Task item:
Establish how many lines in the material include the string "backdrop" and report it as a lone number.
- Opening Delimiter -
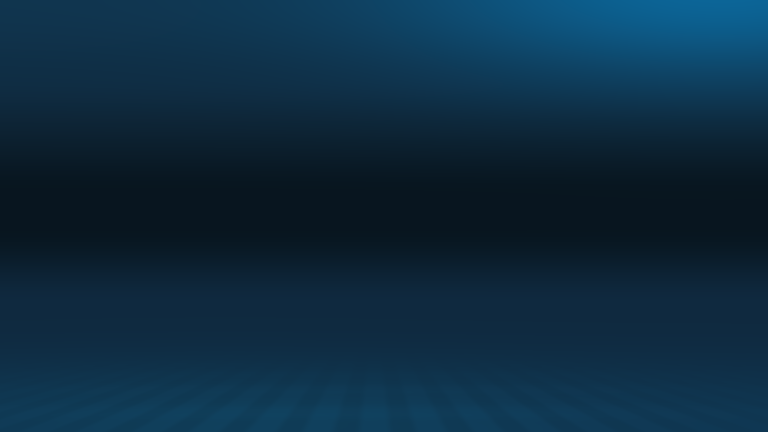
Reproduce this background procedurally as a WebGL 1 fragment shader.

```glsl
precision highp float;
// Dark blue studio backdrop with a top-right glow and a faint perspective floor grid.
uniform vec2 u_resolution;

const vec3 NIGHT = vec3(0.030, 0.083, 0.120);
const vec3 DUSK = vec3(0.050, 0.130, 0.190);
const vec3 WALL_MID = vec3(0.060, 0.175, 0.262);
const vec3 WALL_TOP = vec3(0.062, 0.205, 0.305);
const vec3 FLOOR_FAR = vec3(0.060, 0.162, 0.248);
const vec3 FLOOR_NEAR = vec3(0.060, 0.210, 0.315);
const vec3 GLOW_BLUE = vec3(0.045, 0.400, 0.600);
const vec3 TEAL_LIGHT = vec3(0.000, 0.024, 0.024);
const vec3 GRID_LIGHT = vec3(0.003, 0.032, 0.045);

// Soft elliptical falloff, 1 at the centre
float glow(vec2 p, vec2 center, vec2 radius) {
  vec2 d = (p - center) / radius;
  return exp(-dot(d, d));
}

// Soft repeated stripe centred on whole numbers
float stripe(float coord, float halfWidth, float blur) {
  float d = abs(fract(coord + 0.5) - 0.5);
  return 1.0 - smoothstep(halfWidth - blur, halfWidth + blur, d);
}

// Wall above, dark band across the middle, floor below
vec3 backdrop(float y) {
  vec3 wall = mix(NIGHT, DUSK, smoothstep(0.55, 0.71, y));
  wall = mix(wall, WALL_MID, smoothstep(0.66, 0.82, y));
  wall = mix(wall, WALL_TOP, smoothstep(0.78, 1.0, y));
  vec3 ground = mix(FLOOR_NEAR, FLOOR_FAR, smoothstep(0.0, 0.27, y));
  ground = mix(ground, NIGHT, smoothstep(0.29, 0.48, y));
  return mix(ground, wall, step(0.5, y));
}

// Floor tiles receding to a vanishing point
float floorGrid(vec2 p, vec2 vanish, vec2 density) {
  float depth = vanish.y / max(vanish.y - p.y, 0.03);
  float rays = stripe((p.x - vanish.x) * depth * density.x, 0.27, 0.10);
  float rows = stripe(depth * density.y, 0.22, 0.14);
  float fade = 1.0 - smoothstep(0.0, 0.20, p.y);
  return fade * (0.65 * rays + 0.35 * rows);
}

void main() {
  vec2 p = gl_FragCoord.xy / u_resolution;
  vec3 color = backdrop(p.y);

  // Light from the upper right
  color = mix(color, GLOW_BLUE, glow(p, vec2(0.94, 1.03), vec2(0.42, 0.21)));

  // Floor light and grid, strongest left of centre
  color += TEAL_LIGHT * glow(p, vec2(0.30, 0.04), vec2(0.40, 0.12));
  float spread = glow(p, vec2(0.45, 0.0), vec2(0.48, 0.30));
  color += GRID_LIGHT * spread * floorGrid(p, vec2(0.488, 0.31), vec2(13.5, 3.4));

  gl_FragColor = vec4(color, 1.0);
}
```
- Closing Delimiter -
Written solution:
3